As part of our ongoing work to protect girls from Female Genital Mutilation (FGM), please find below a joint statement with the Metropolitan Police Service to highlight the increased risk during the summer holidays of girls from FGM practicing communities being subjected to FGM, and to inform practicing communities of the law in the UK in relation to FGM. FORWARD has also issued its own statement and is working with the BBC Arabic Service to raise awareness of this issue.
Please circulate and display the joint statement widely (pdf of the statement is available for download at the bottom of this page along with FORWARD’s own statement). As part of the initiative ‘Stop Female Circumcision’ posters in Arabic and Somali are also being distributed to raise awareness amongst FGM practicing communities of the Female Genital Mutilation Act 2003 (UK) – a pdf of these posters is also available at the bottom of this page.
If you suspect that a girl is at risk of FGM do not hesitate to call FORWARD, or click here for further information on
how to protect a girl that you suspect is at risk of FGM. As usual, any donations to support this work would be most appreciated click here if you would like to donate to our work.

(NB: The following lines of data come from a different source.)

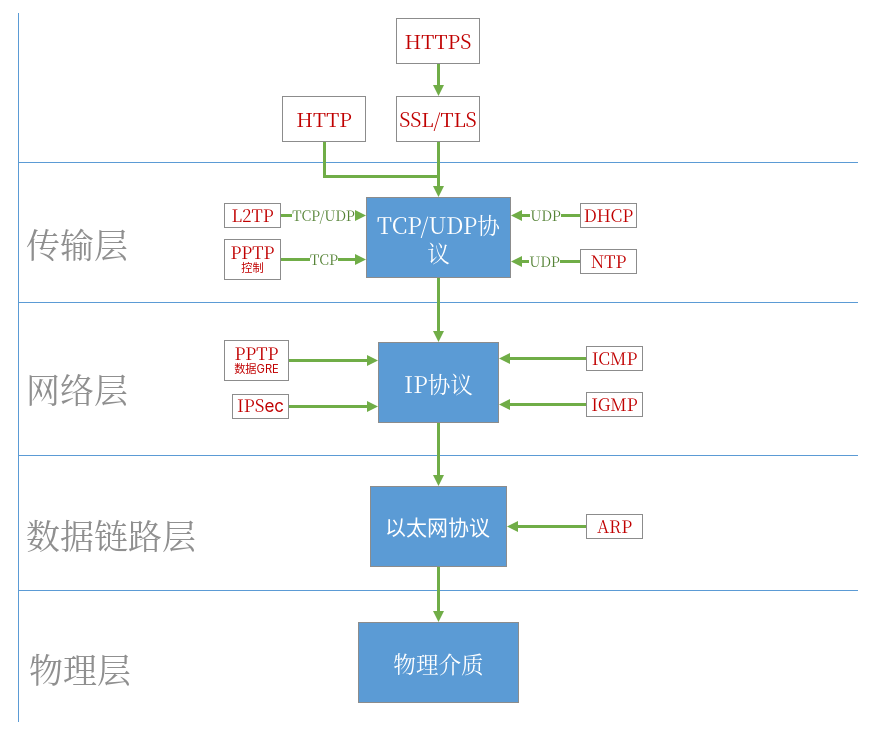
<!DOCTYPE html>
<html lang="zh-CN">
<head>
<meta charset="utf-8">
<title>网络协议分层</title>
<style>
:root {
  --core: #5b9bd5;
  --rule: #5b9bd5;
  --arrow: #70ad47;
  --label: #548235;
  --name: #c00000;
  --edge: #8c8c8c;
  --layer: #8f8f8f;
  --serif: "Noto Serif CJK SC", "Noto Serif", serif;
  --sans: "Noto Sans CJK SC", "Noto Sans", sans-serif;
  --sans-mixed: Inter, "Noto Sans CJK SC", sans-serif;
}
* { box-sizing: border-box; margin: 0; }
body { width: 872px; height: 736px; overflow: hidden; background: #fff; }
.diagram { position: relative; width: 872px; height: 736px; overflow: hidden; font-family: var(--serif); }

.layers {
  position: absolute; left: 18px; top: 13px; width: 840px; height: 709px;
  display: grid; grid-template-rows: 150px 140px 153px 135px 131px;
  border-left: 1px solid var(--rule);
}
.layer { padding-left: 7px; border-bottom: 1px solid var(--rule); }
.layer:last-child { padding-left: 10px; border-bottom: 0; }
.layer h2 {
  white-space: nowrap;
  font-size: 34px; line-height: 40px; font-weight: 400; color: var(--layer);
}
.transport h2 { margin-top: 61px; }
.network h2 { margin-top: 66px; }
.link h2 { margin-top: 59px; }
.physical h2 { margin-top: 58px; }

.connectors { position: absolute; left: 0; top: 0; }
.connectors path { fill: none; stroke: var(--arrow); stroke-width: 3; marker-end: url(#head); }
#head path { fill: var(--arrow); stroke: none; marker-end: none; }

.node {
  position: absolute; display: flex; flex-direction: column; align-items: center; justify-content: center;
  border: 1px solid var(--edge); background: #fff; color: var(--name);
  font-size: 17px; line-height: 20px; text-align: center; white-space: nowrap;
}
.node small { font: 11.2px/13px var(--sans-mixed); }
.node .sans { font-family: var(--sans-mixed); }
.line { display: block; }
.app { width: 84px; height: 46px; font-size: 19.7px; line-height: 24px; }
.side { width: 57px; height: 25px; padding-bottom: 2px; }
.side.stacked { height: 41px; padding-bottom: 3px; }
.core { background: var(--core); color: #fff; font-size: 22.6px; line-height: 28px; }
.core.ethernet { padding: 0 2px 2px 0; font: 21px/28px var(--sans); }

.label {
  position: absolute; height: 20px; background: #fff; color: var(--label);
  display: flex; align-items: center; justify-content: center;
  font-size: 14.1px; line-height: 20px; white-space: nowrap;
}
</style>
</head>
<body>
<main class="diagram">
  <div class="layers">
    <section class="layer application"></section>
    <section class="layer transport"><h2>传输层</h2></section>
    <section class="layer network"><h2>网络层</h2></section>
    <section class="layer link"><h2>数据链路层</h2></section>
    <section class="layer physical"><h2>物理层</h2></section>
  </div>

  <svg class="connectors" width="872" height="736" viewBox="0 0 872 736" aria-hidden="true">
    <defs>
      <marker id="head" markerUnits="userSpaceOnUse" markerWidth="11" markerHeight="12" refX="1" refY="6" orient="auto">
        <path d="M0 0.5 11 6 0 11.5Z"/>
      </marker>
    </defs>
    <path d="M438.5 64V86"/>
    <path d="M438.5 142V187"/>
    <path d="M324.5 142V176.500H440" style="marker-end:none"/>
    <path d="M438.5 278V332"/>
    <path d="M438.5 423V476"/>
    <path d="M438.5 567V612"/>
    <path d="M281 215.500H356"/>
    <path d="M281 259.500H356"/>
    <path d="M580 215.500H521"/>
    <path d="M580 261.500H521"/>
    <path d="M289 360.500H368"/>
    <path d="M289 406.500H368"/>
    <path d="M586 358.500H509"/>
    <path d="M586 404.500H509"/>
    <path d="M586 526.500H517"/>
  </svg>

  <span class="label" style="left:292px;top:205px;width:63px">TCP/UDP</span>
  <span class="label" style="left:310px;top:249px;width:28px">TCP</span>
  <span class="label" style="left:530px;top:205px;width:31px">UDP</span>
  <span class="label" style="left:529px;top:251px;width:31px">UDP</span>

  <div class="node app" style="left:396px;top:18px">HTTPS</div>
  <div class="node app" style="left:282px;top:96px">HTTP</div>
  <div class="node app" style="left:396px;top:96px">SSL/TLS</div>

  <div class="node core" style="left:366px;top:197px;width:145px;height:81px"><span class="line">TCP/UDP协</span><span class="line">议</span></div>
  <div class="node core" style="left:378px;top:342px;width:121px;height:81px">IP协议</div>
  <div class="node core ethernet" style="left:370px;top:486px;width:137px;height:81px">以太网协议</div>
  <div class="node core" style="left:358px;top:622px;width:161px;height:81px">物理介质</div>

  <div class="node side" style="left:224px;top:203px">L2TP</div>
  <div class="node side stacked" style="left:224px;top:239px">PPTP<small>控制</small></div>
  <div class="node side" style="left:580px;top:203px">DHCP</div>
  <div class="node side" style="left:580px;top:249px">NTP</div>

  <div class="node side stacked" style="left:224px;top:340px;width:65px">PPTP<small>数据GRE</small></div>
  <div class="node side" style="left:232px;top:394px"><span class="line">IPS<span class="sans">ec</span></span></div>
  <div class="node side" style="left:586px;top:346px">ICMP</div>
  <div class="node side" style="left:586px;top:392px">IGMP</div>

  <div class="node side" style="left:586px;top:514px">ARP</div>
</main>
</body>
</html>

Summer Holidays are for Fun not Pain
Summer holidays are almost upon us. Some adults from communities that practise Female
Genital Mutilation (FGM) take their young daughters and girls under their care for ï¿½summer
holidaysï¿½ abroad with the intention of subjecting them to FGM while they are there.
The Metropolitan Police Service (MPS) in conjunction with British Medical Association
(BMA), Foundation for Womenï¿½s Health, Research and Development (FORWARD),
Africans Unite against Child Abuse, (AFRUCA), Development Support Agency (DSA) and
the Somali Information Integration Centre (SIIC), are working to inform all parents/carers
that the Female Genital Mutilation Act 2003 makes it illegal to participate in any sort of
arrangement for FGM to be performed on another, inside or outside of the UK. The
Metropolitan Police will safeguard any girl believed to be at risk and prosecute offenders.
The penalty for aiding, abetting, counselling or procuring or carrying out FGM either
inside or outside of the UK is 14 years of imprisonment or a fine or both.
FORWARD estimates, based on data from The International Centre for Reproductive Health
(2004), that within the UK around 279,500 women have undergone FGM and each year
approximately 22,000 girls under 16 years are at risk of becoming victims of FGM.
FGM has very severe health consequences including death. The procedure is extremely
painful. There is a high risk of developing infections and spreading diseases including
HIV/AIDS. There are many significant lifelong medical, psychological and emotional
consequences for victims. In June 2006 the World Health Organisation (WHO) estimated that
in the African context 10 ï¿½ 20 babies die per 1000 deliveries as a result of this practice. FGM
is a clear violation of the human rights of the girl and is prohibited by many international and
regional human rights conventions.
FGM is a cultural practice, which has no basis in any religion.
The MPS, above agencies and Non-Governmental Organisations want to raise awareness of
the health and legal implications of this crime and to empower children vulnerable to this
practice. We want to educate parents and carers about the consequences of arranging FGM, as
well as raising awareness amongst professionals.
The MPS, BMA, FORWARD, AFRUCA, DSA and Somali Information & Integration Centre
appeal to families from FGM practising communities to protect your female children from the
suffering and devastating consequences of Female Genital Mutilation.
020 8960 4000 020 7387 4499
AFUCA Development Support Agency
020 7704 2261 020 8429 5949
The British Medical Association, (BMA) has openly endorsed and supported this campaign and FORWARD has learnt that recently the BMA have updated their guidance for UK doctors on FGM to reflect legal and policy developments.
Press coverage of this initiative with the Metropolitan Police is available here.